By Sara Bennett, BSN RN


Many things can happen in a woman’s body because of the changes in hormone patterns that begin during the transition into menopause. Some women are only bothered with a few symptoms, while others are very uncomfortable, and then the remaining have no symptoms at all (National Institute of Aging [NIA], 2015).  Let’s get the facts to avoid the gossip.


Common Symptoms:

When a woman’s hormones begin to shift, she may notice changes in the menstrual cycle, hot flashes and night sweats, dry sky, thinning skin, painful sexual intercourse, and difficulty with sleeping and fatigue (NIA, 2015). Additionally, women may experience changes in their sexual desire, mood changes, irritability, anxiety, achy or stiff joints, weight gain in the mid-section, difficulty with memory, and trouble finding the right words (NIA, 2015).
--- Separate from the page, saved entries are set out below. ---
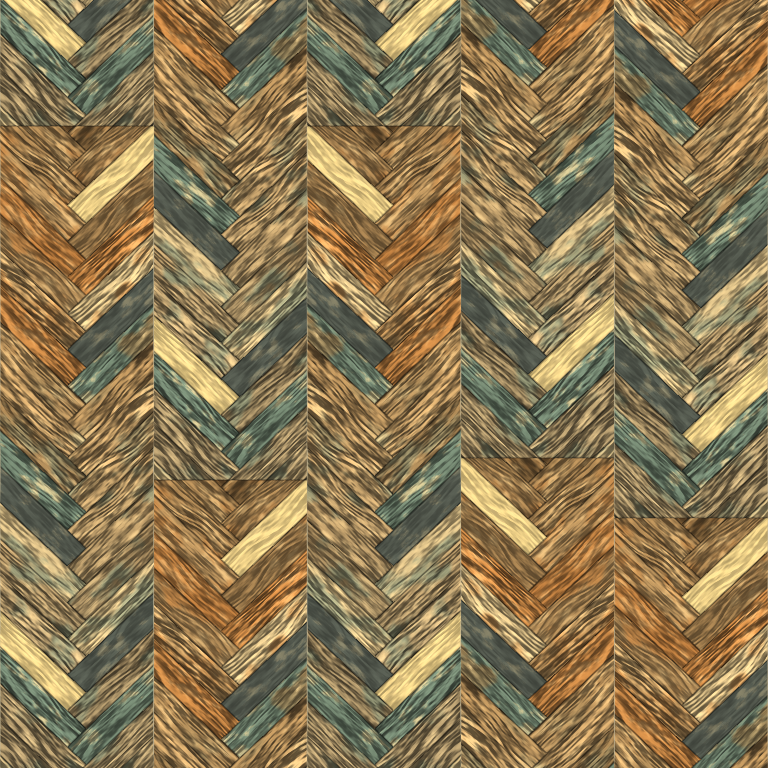
This texture is drawn by a WebGL 1 fragment shader. Its source:

```glsl
precision highp float;
// Weathered herringbone parquet: five columns of tall printed panels, each
// a V of butted boards. Panels share one set of boards, shifted and mirrored
// per column; grain, stains and wear come from value noise along each board.
uniform vec2 u_resolution;

const float COLUMNS = 5.0;
const float PANEL = 0.846;       // panel height
const float BOARD = 0.047;       // vertical pitch of the boards
const float SLOPE = 0.95;        // rise of a board over its run
const float PHASE = 0.2;         // shift of the first board, in boards
const float JOINT = 0.0007;      // half width of the dark joints
const float SEAM = 0.0008;       // half width of the panel seams
const float GRAIN_LINES = 15.0;  // grain cells across a board
const vec4 STARTS = vec4(0.164, 0.625, 0.164, 0.596); // panel tops, columns 0-3
const float LAST_START = 0.674;                       // panel top, column 4

const vec3 UMBER = vec3(0.46, 0.35, 0.21);
const vec3 OAK = vec3(0.63, 0.50, 0.32);
const vec3 OLIVE = vec3(0.53, 0.48, 0.36);
const vec3 GOLD = vec3(0.88, 0.77, 0.50);
const vec3 PALE = vec3(0.70, 0.61, 0.43);
const vec3 TEAL = vec3(0.37, 0.43, 0.36);
const vec3 SLATE = vec3(0.31, 0.33, 0.29);
const vec3 RUST = vec3(0.63, 0.41, 0.20);
const vec3 SEAM_COLOR = vec3(0.76, 0.71, 0.58);

// Board numbers of each special paint; boards on the right side start at 20
const float RIGHT_SIDE = 20.0;
const vec4 GOLD_BOARDS = vec4(15.0, 22.0, -9.0, -9.0);
const vec4 PALE_BOARDS = vec4(12.0, 19.0, 25.0, 34.0);
const vec4 TEAL_BOARDS = vec4(10.0, 16.0, 27.0, 37.0);
const vec4 SLATE_BOARDS = vec4(11.0, 26.0, 35.0, -9.0);
const vec4 RUST_BOARDS = vec4(3.0, 6.0, 24.0, -9.0);

float hash(vec2 p) {
  vec3 q = fract(p.xyx * 0.1031);
  q += dot(q, q.yzx + 33.33);
  return fract((q.x + q.y) * q.z);
}

float noise(vec2 p) {
  vec2 i = floor(p), f = fract(p);
  f *= f * (3.0 - 2.0 * f);
  return mix(mix(hash(i), hash(i + vec2(1, 0)), f.x),
             mix(hash(i + vec2(0, 1)), hash(i + vec2(1, 1)), f.x), f.y);
}

float fbm(vec2 p) {
  float sum = 0.0, gain = 0.5;
  for (int i = 0; i < 4; i++) {
    sum += gain * noise(p);
    p = p * 2.1 + 17.3;
    gain *= 0.5;
  }
  return sum / 0.9375;
}

float isOneOf(float id, vec4 ids) {
  return min(dot(step(abs(ids - id), vec4(0.5)), vec4(1.0)), 1.0);
}

// uv: along and across the board, in board widths; depth: 0-1 down the panel
vec3 boardColor(float id, vec2 uv, float depth) {
  vec2 seed = vec2(hash(vec2(id, 3.0)), hash(vec2(id, 8.0))) * 90.0 + 40.0;
  float gold = isOneOf(id, GOLD_BOARDS);
  float slate = isOneOf(id, SLATE_BOARDS);
  float teal = isOneOf(id, TEAL_BOARDS);

  vec3 c = mix(UMBER, OAK, hash(vec2(id, 21.0)));
  c = mix(c, OLIVE, 0.65 * smoothstep(0.3, 0.9, depth));
  c = mix(c, PALE, isOneOf(id, PALE_BOARDS));
  c = mix(c, RUST, 0.8 * isOneOf(id, RUST_BOARDS));
  c = mix(c, TEAL, teal);
  c = mix(c, SLATE, slate);
  c = mix(c, GOLD, gold);

  // Stains: warm near the panel top, green further down, pale worn patches
  float plain = 1.0 - max(gold, slate);
  float stain = fbm(uv * vec2(0.7, 1.4) + seed);
  float wear = fbm(uv * vec2(1.6, 3.5) + seed.yx);
  vec3 tint = mix(RUST, TEAL, smoothstep(0.2, 0.6, depth));
  c = mix(c, tint, 0.6 * plain * smoothstep(0.5, 0.72, stain));
  c = mix(c, PALE, (0.3 + 0.35 * teal) * smoothstep(0.52, 0.75, wear));

  // Grain: stretched noise, bent into arches
  float arch = 7.0 * noise(uv * vec2(0.55, 1.1) + seed.yx);
  float lines = noise(vec2(uv.x * 1.3, uv.y * GRAIN_LINES + arch) + seed);
  float fiber = noise(uv * vec2(5.0, 20.0) + seed);
  float grain = smoothstep(0.2, 0.8, 0.7 * lines + 0.3 * fiber) - 0.5;
  float strength = mix(0.6, 1.05, hash(vec2(id, 5.0)));
  strength *= 1.0 - 0.6 * max(gold, slate);
  c *= 1.03 + strength * grain;
  return c * (0.82 + 0.36 * wear);
}

void main() {
  vec2 p = gl_FragCoord.xy / u_resolution;
  float pixel = 1.0 / min(u_resolution.x, u_resolution.y);

  // Column, panel and mirroring
  float column = floor(p.x * COLUMNS);
  float fx = fract(p.x * COLUMNS);
  float start = column > 3.5 ? LAST_START
              : dot(STARTS, step(abs(vec4(0, 1, 2, 3) - column), vec4(0.5)));
  float row = floor((1.0 - p.y - start) / PANEL);
  float down = 1.0 - p.y - start - row * PANEL;
  bool mirrored = column > 1.5 && !(column > 3.5 && row > -0.5);
  float x = (fx - 0.5) / COLUMNS * (mirrored ? -1.0 : 1.0);

  // Herringbone: a square grid split along its diagonal staircase
  float skew = SLOPE * x / BOARD + 0.25;
  vec2 g = down / BOARD - PHASE + vec2(skew, -skew);
  vec2 cell = floor(g);
  bool left = cell.x <= cell.y;
  vec2 uv = left ? g : g.yx;
  float id = left ? cell.y : cell.x + RIGHT_SIDE;
  float end = left ? cell.y + 1.0 - g.x : cell.x - g.y;
  float side = fract(uv.y);
  vec3 c = boardColor(id, vec2(uv.x, side), down / PANEL);

  // Joints and seams
  float width = BOARD / sqrt(1.0 + SLOPE * SLOPE);
  float joint = min(min(side, 1.0 - side), end) * width;
  c *= 1.0 - 0.45 * (1.0 - smoothstep(JOINT - pixel * 0.5, JOINT + pixel, joint));
  float rowSeam = min(down, PANEL - down);
  c *= 1.0 - 0.3 * (1.0 - smoothstep(0.0, SEAM + pixel, rowSeam));
  float columnSeam = min(fx, 1.0 - fx) / COLUMNS;
  float chipped = smoothstep(0.25, 0.7, noise(vec2(column * 7.0, p.y * 30.0)));
  float seam = 1.0 - smoothstep(SEAM - pixel * 0.5, SEAM + pixel * 0.5, columnSeam);
  c = mix(c, SEAM_COLOR, seam * (0.2 + 0.5 * chipped));

  gl_FragColor = vec4(clamp(c, 0.0, 1.0), 1.0);
}
```
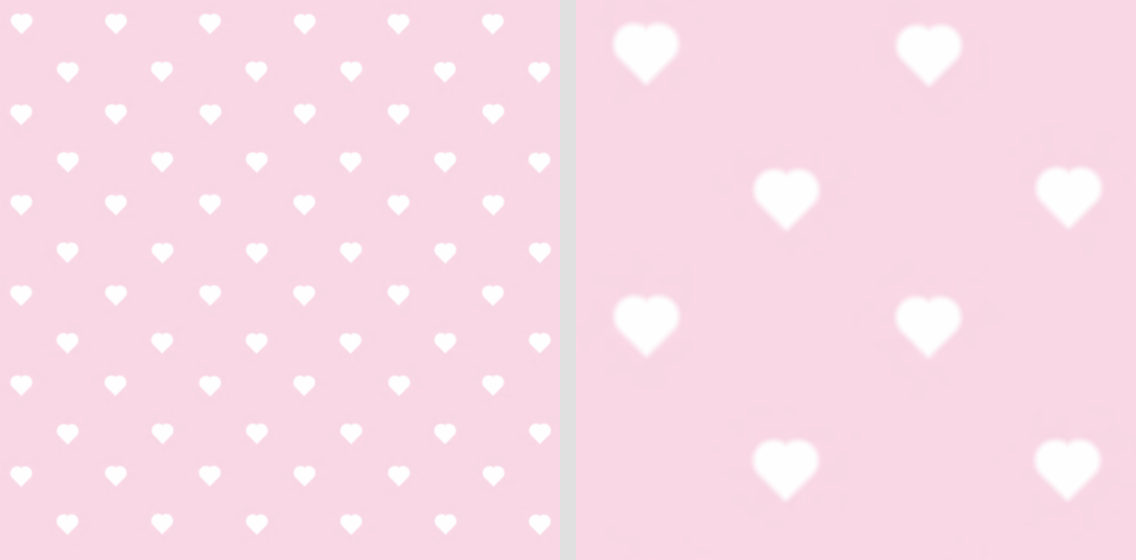
Left, the full canvas; right, a detail of the centre.
Write a Shadertoy shader that draws this pattern.

```glsl
const vec3 PINK = vec3(0.975, 0.843, 0.896);
const vec3 WHITE = vec3(0.995);
const vec2 PITCH = vec2(0.1685, 0.1615);
const float LAST_CELL = 5.0;

float hash(vec2 p) {
    vec3 q = fract(p.xyx * vec3(0.1031, 0.1030, 0.0973));
    q += dot(q, q.yzx + 33.33);
    return fract((q.x + q.y) * q.z);
}

float valueNoise(vec2 p) {
    vec2 cell = floor(p), f = fract(p);
    f = f * f * (3.0 - 2.0 * f);
    float low = mix(hash(cell), hash(cell + vec2(1.0, 0.0)), f.x);
    float high = mix(hash(cell + vec2(0.0, 1.0)), hash(cell + 1.0), f.x);
    return mix(low, high, f.y);
}

// Unit heart with its tip at the origin
float unitHeart(vec2 p) {
    p.x = abs(p.x);
    if (p.x + p.y > 1.0) return length(p - vec2(0.25, 0.75)) - sqrt(2.0) / 4.0;
    vec2 toNotch = p - vec2(0.0, 1.0);
    vec2 toSide = p - 0.5 * max(p.x + p.y, 0.0);
    return sqrt(min(dot(toNotch, toNotch), dot(toSide, toSide))) * sign(p.x - p.y);
}

// Centred heart with softened corners
float roundedHeart(vec2 p, float size, float rounding) {
    return unitHeart(p / size + vec2(0.0, 0.55)) * size - rounding;
}

// Distance to the nearest heart of a finite grid starting at the given point
float heartGrid(vec2 uv, vec2 start, float seed) {
    vec2 cell = clamp(round((uv - start) / PITCH), 0.0, LAST_CELL);
    vec2 jitter = vec2(hash(cell + seed), hash(cell + seed + 17.0)) - 0.5;
    vec2 local = uv - start - cell * PITCH - jitter * 0.0015;
    return roundedHeart(local, 0.0288, 0.002);
}

void mainImage(out vec4 fragColor, in vec2 fragCoord) {
    vec2 uv = fragCoord / iResolution.xy;

    // Two interleaved grids form the staggered rows
    float d = min(heartGrid(uv, vec2(0.0382, 0.1497), 3.0),
                  heartGrid(uv, vec2(0.1211, 0.0638), 41.0));

    // Faint mottling close to the hearts
    float halo = exp(-max(d, 0.0) * 90.0);
    vec3 ground = PINK + (valueNoise(uv * 130.0) - 0.5) * 0.014 * halo;

    float softness = max(0.0028, 0.75 / iResolution.y);
    float cover = 1.0 - smoothstep(-softness, softness, d);
    fragColor = vec4(mix(ground, WHITE, cover), 1.0);
}
```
Menstrual Cycle. Many times, the first thing women notice is the change in their periods. They may start coming farther apart or closer together, lasting longer or ending sooner, with a heavier or lighter flow (NIA, 2015).


Hot Flashes. Another early symptom of menopause is hot flashes and night sweats. With this, the face and upper body become hot, your skin gets flushed and red, and you may start sweating a lot. Sometimes, this is followed by chills or shivering. Many times, these episodes are strong enough to wake women up at night (NIA, 2015). Hot flashes may occur multiple times per hour, a few times per day, or just once or twice per week (NIA, 2015). They usually occur for just a few years and then stop, but one in ten women may have them into their sixties or seventies (NIA, 2015). One study reports that African American women are more likely to report hot flashes and night sweats than are Hispanic or white women, while Japanese and Chinese women were least likely to report symptoms (NIA, 2015). 


Skin. With age, skin becomes drier.  You might also start to lose collagen and fatty tissue, which makes the skin thinner, less elastic and more likely to tear, especially in the areas near your vagina and urinary tract, which makes sexual intercourse painful at times (NIA, 2015). 


Sleeping. In the years just before menopause and during post menopause, many women report having problems with sleep and feeling tired (NIA, 2015). Many feel it is the night sweats and hot flashes that lead to the difficulty with sleeping, but many women find it difficult to go back to sleep, once awakened (NIA, 2015). The chronic breaks in the sleep cycle lend itself to feeling tired, which can affect activities throughout the day (NIA, 2015). 


Sexuality. With hormonal changes associated with menopause come changes in sexuality. Some women have an increased desire for sexual intercourse, while others have decreased or no desire (NIA, 2015). 


Weight Gain. During this change in life, women find it difficult to lose weight and easier to gain weight. This is mostly due to the changes in physical composition (increase in fatty tissue and decrease in muscle mass) (NIA, 2015).


Menopause is a natural stage of life. It is not something that you must take medicine for. If your doctor says you are in the menopausal transition and the symptoms are not bothering you, you don’t have to do anything about them. If your symptoms are making you very uncomfortable, there are things you can do to relieve your discomfort. Your treatment should be chosen based on your own symptoms and health risks. What your sister or friend does may not be the right choice for you. Talk with your doctor about the best approach for you. Whatever approach you choose, if you decide to treat your menopausal symptoms, remember that it is not a permanent decision. At every checkup, talk with your doctor about your symptoms or concerns. Find out if there have been any new research findings or different treatments. If you are using menopausal hormone therapy, maybe you need a higher dose for more relief, or maybe you want to try a lower, perhaps safer dose. Discuss whether you still need to treat your menopausal symptoms.



National Institute of Aging. (2015). Signs of Menopausal Transition. Retrieved from https://www.nia.nih.gov/health/publication/menopause-time-change/signs-menopausal-transition